While Jaydev Bhateja was disappointed not to win the Brain Bee national neuroscience competition, the high school junior won’t let it deter him from his ultimate goal.
“I would like to pursue neuroscience in the research or the clinical field,” said the Los Altos Hills resident, who placed 22nd out of 54 competitors at the Brain Bee in mid-March. “I really like asking questions, and neuroscience is the place that has the most questions to answer. Neuroscience is the field that needs the most exploration.”
Bhateja, who attends BASIS Independent Silicon Valley, added that his interest in neuroscience was sparked well before he began high school.

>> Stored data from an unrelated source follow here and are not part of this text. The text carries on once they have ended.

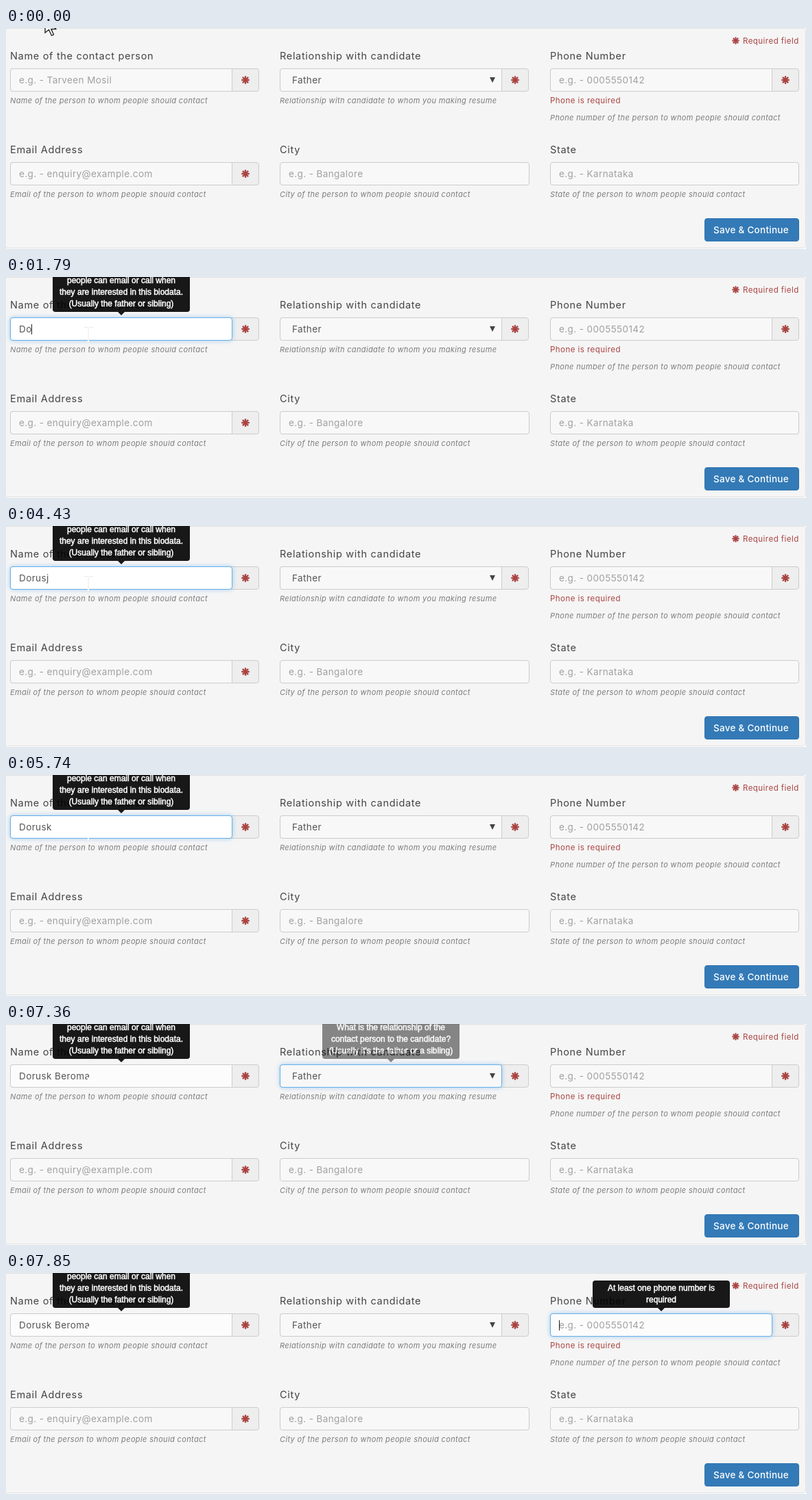
Animation, 1166 px wide and 323 px high, one loop 8 s. Source, as an HTML page:

```html
<!DOCTYPE html>
<html lang="en">
<head>
<meta charset="utf-8">
<title>Contact form</title>
<style>
html, body { margin: 0; width: 100%; height: 100%; overflow: hidden; background: #fff; }
svg { display: block; }
text { font-family: Inter, "Open Sans", sans-serif; white-space: pre; }
.label { font-size: 14.5px; letter-spacing: .68px; fill: #444; }
.value { font-size: 13.5px; letter-spacing: .4px; fill: #555; }
.hint { font-size: 13.5px; letter-spacing: .4px; fill: #a0a0a0; }
.help { font-size: 11px; letter-spacing: .36px; font-style: italic; fill: #7c7c7c; }
.error { font-size: 11.5px; letter-spacing: .46px; fill: #a94442; }
.button { font-size: 13.5px; letter-spacing: .26px; font-weight: 500; fill: #fff; }
.tip { font: 12px "Liberation Sans", Arial, sans-serif; fill: #fff; stroke: #fff; stroke-width: .5px; text-anchor: middle; }
.focus { stroke: #66afe9; filter: drop-shadow(0 0 3px rgba(102, 175, 233, .6)); }
</style>
</head>
<body>
<svg id="stage" width="1166" height="323" viewBox="0 0 1166 323"></svg>
<script>
const LOOP = 8000;
const stage = document.getElementById('stage');
const pen = document.createElement('canvas').getContext('2d');
pen.font = '13.5px Inter, "Open Sans", sans-serif';
const textWidth = s => pen.measureText(s).width + .4 * s.length;

const COLS = [6, 399, 793];
const FIRST = 'Dorusk';

// [time, typed text, caret visible]
const TYPING = [
  [0, '', 0], [480, '', 1], [970, '', 0], [1300, 'D', 1], [1630, 'Do', 1],
  [2290, 'Dor', 1], [2450, 'Doru', 1], [2610, 'Dorus', 1], [2940, 'Dorus', 0],
  [3270, 'Dorus', 1], [3770, 'Dorus', 0], [3930, 'Dorusj', 1], [4430, 'Dorusj', 0],
  [4760, 'Dorus', 1], [5240, FIRST, 1], [5740, FIRST, 0], [5900, FIRST + ' ', 1],
  [6230, FIRST + ' B', 1], [6390, FIRST + ' Be', 1], [6550, FIRST + ' Ber', 1],
  [6710, FIRST + ' Berom', 1], [6870, FIRST + ' Beroma', 1], [7200, FIRST + ' Beroma', 0]
];

const text = (cls, x, y, s) => `<text class="${cls}" x="${x}" y="${y}">${s}</text>`;

function asterisk(x, y, r = 5.8) {
  const arms = [0, 45, 90, 135].map(a => `<path d="M${-r} 0H${r}" transform="rotate(${a})"/>`);
  return `<g transform="translate(${x} ${y})" stroke="#a94442" stroke-width="${r * .4}">${arms.join('')}</g>`;
}

function box(x, y, w, fill, focused) {
  return `<rect class="${focused ? 'focus' : ''}" x="${x + .5}" y="${y + .5}" width="${w}" height="33" rx="3.5" fill="${fill}" stroke="#ccc"/>`;
}

function field(col, y, label, help, { required, focused, fill = '#f8f8f8', helpDrop = 51, width = 362 }) {
  const x = COLS[col];
  let out = text('label', x, y - 13, label) + text('help', x, y + helpDrop, help);
  if (!required) return out + box(x, y, width, fill);
  out += box(x, y, width, '#eee') + asterisk(x + 343, y + 17);
  if (focused) return out + box(x, y, 323, fill, true);
  return out + `<path d="M${x + 323.5} ${y + .5}H${x + 4}a3.5 3.5 0 0 0 -3.5 3.5v26a3.5 3.5 0 0 0 3.5 3.5H${x + 323.5}z" fill="${fill}" stroke="#ccc"/>`;
}

function tooltip(cx, top, lines, opacity) {
  if (!opacity) return '';
  const rows = lines.map((s, i) => text('tip', cx, 43 - 17 * (lines.length - 1 - i), s)).join('');
  return `<g opacity="${opacity}"><path d="M${cx - 5} 51h10l-5 5z" opacity=".9"/>
    <rect x="${cx - 100}" y="${top}" width="200" height="${51 - top}" rx="4" opacity=".9"/>${rows}</g>`;
}

const caret = x => `<path d="M${x} 69v15" stroke="#222"/>`;

function squiggle(x, width) {
  return `<path d="M${x} 84${'l2 -2l2 2'.repeat(Math.round(width / 4))}" fill="none" stroke="#e03030" stroke-width=".9"/>`;
}

function pointer(t) {
  if (t < 320) {
    const [x, y] = t < 160 ? [57, -14.6] : [88, 18];
    return `<path transform="translate(${x} ${y}) scale(1.35)" d="M0 0V16L4 12.6L7 19L9.3 18L6.5 12H11.7z" fill="#fff" stroke="#111" stroke-width=".9"/>`;
  }
  const stem = `<path d="M120 78V${t < 7360 ? 95 : 86}" stroke="#fff" stroke-width="2"/>`;
  return stem + (t < 5080 ? '<path d="M114 73.5h5M121 73.5h6M120 74v18" stroke="#e9e9e4"/>' : '');
}

function scene(t) {
  const [, typed, caretOn] = TYPING.findLast(step => step[0] <= t);
  const nameFocus = t >= 480 && t < 7360;
  const relationFocus = t >= 7360 && t < 7850;
  const phoneFocus = t >= 7850;
  const nameFill = t < 480 ? '#f8f8f8' : nameFocus ? '#fff' : '#fcfcfc';

  return `<rect x="-9.5" y=".5" width="1175" height="321" rx="4" fill="#f5f5f5" stroke="#e0e0e0"/>`
    + asterisk(1063.5, 18.5, 5.2) + text('error', 1074, 23, 'Required field')
    + field(0, 59, 'Name of the contact person', 'Name of the person to whom people should contact',
      { required: true, focused: nameFocus, fill: nameFill })
    + field(1, 59, 'Relationship with candidate', 'Relationship with candidate to whom you making resume',
      { required: true, focused: relationFocus })
    + field(2, 59, 'Phone Number', 'Phone number of the person to whom people should contact',
      { required: true, focused: phoneFocus, fill: phoneFocus ? '#fcfcfc' : '#f8f8f8', helpDrop: 76 })
    + field(0, 196, 'Email Address', 'Email of the person to whom people should contact', { required: true })
    + field(1, 196, 'City', 'City of the person to whom people should contact', { width: 363 })
    + field(2, 196, 'State', 'State of the person to whom people should contact', {})
    + text('error', 793, 110, 'Phone is required')
    + (typed ? text('value', 19, 81, typed) : text('hint', 19, 81, 'e.g. - Tarveen Mosil'))
    + text('value', 417, 81, 'Father') + '<path d="M705 72h8l-4 8z" fill="#444"/>'
    + text('hint', 806, 81, 'e.g. - 0005550142')
    + text('hint', 19, 218, 'e.g. - enquiry@example.com')
    + text('hint', 412, 218, 'e.g. - Bangalore')
    + text('hint', 806, 218, 'e.g. - Karnataka')
    + (t >= 5900 && nameFocus ? squiggle(19, textWidth(FIRST)) : '')
    + (caretOn ? caret(Math.floor(19 + textWidth(typed)) + .5) : '')
    + (phoneFocus ? caret(806.5) : '')
    + '<rect x="1018.5" y="278.5" width="137" height="33" rx="3.5" fill="#337ab7" stroke="#3074b0"/>'
    + text('button', 1031, 300, 'Save &amp; Continue')
    + tooltip(168, -10, ['people can email or call when', 'they are interested in this biodata.',
      '(Usually the father or sibling)'], t < 480 ? 0 : t < 640 ? .5 : 1)
    + tooltip(561, -10, ['What is the relationship of the', 'contact person to the candidate?',
      "(Usually it's the father or a sibling)"], !relationFocus ? 0 : t < 7520 ? .5 : 1)
    + tooltip(955, 11, ['At least one phone number is', 'required'], phoneFocus ? 1 : 0)
    + pointer(t);
}

let shown = '';
function draw() {
  const next = scene(performance.now() % LOOP);
  if (next !== shown) stage.innerHTML = shown = next;
  requestAnimationFrame(draw);
}
draw();
</script>
</body>
</html>
```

“At the age of 12, I went to India and a family member who was a neurosurgeon let me watch a brain surgery,” he said. “From that point on, I’ve been really interested in it.”
Bhateja’s interest in neuroscience only heightened at BASIS, a private school in San Jose, where he’s been able to take advanced science classes.
“The biology department is absolutely amazing,” he said. “They are very fostering of interests in just about any branch of biology.”
As a sophomore, Bhateja joined the Neuroscience Club at BASIS, where he was introduced to Brain Bee. He competed in the Bay Area regional contest that year but did not earn a bid to nationals.
With a renewed commitment to move on to the next level, Bhateja said he studied extensively for this year’s regional competition, held in January. The competition focused on a book on neuroscience, “Brain Facts.” Competitors were quizzed on minute details of the textbook.
Bhateja placed first in the regional competition in Hayward, landing a spot in the national competition, held March 16-18 in Maryland. The event featured 54 regional champs from throughout the nation, all vying for the lone berth in the international Brain Bee.
Bhateja said the material at the national Brain Bee was more difficult than what he experienced at the regional competition.
“At nationals, they ask you to know about histology, anatomy – you need to know what part of the brain is shown in the MRI, and there’s a patient diagnosis section,” he said.
Not only was the material more challenging, but the stakes were raised as well. Once an individual competes at nationals, he or she is not allowed to participate in future national Brain Bees.
“Going to nationals is a once-in-a-lifetime chance,” Bhateja said.
Bhateja is still free to enter next year’s regional competition, but he doesn’t plan to do so. He said he’s setting his sights on other biology fairs and contests to further foster his growing interest in neuroscience.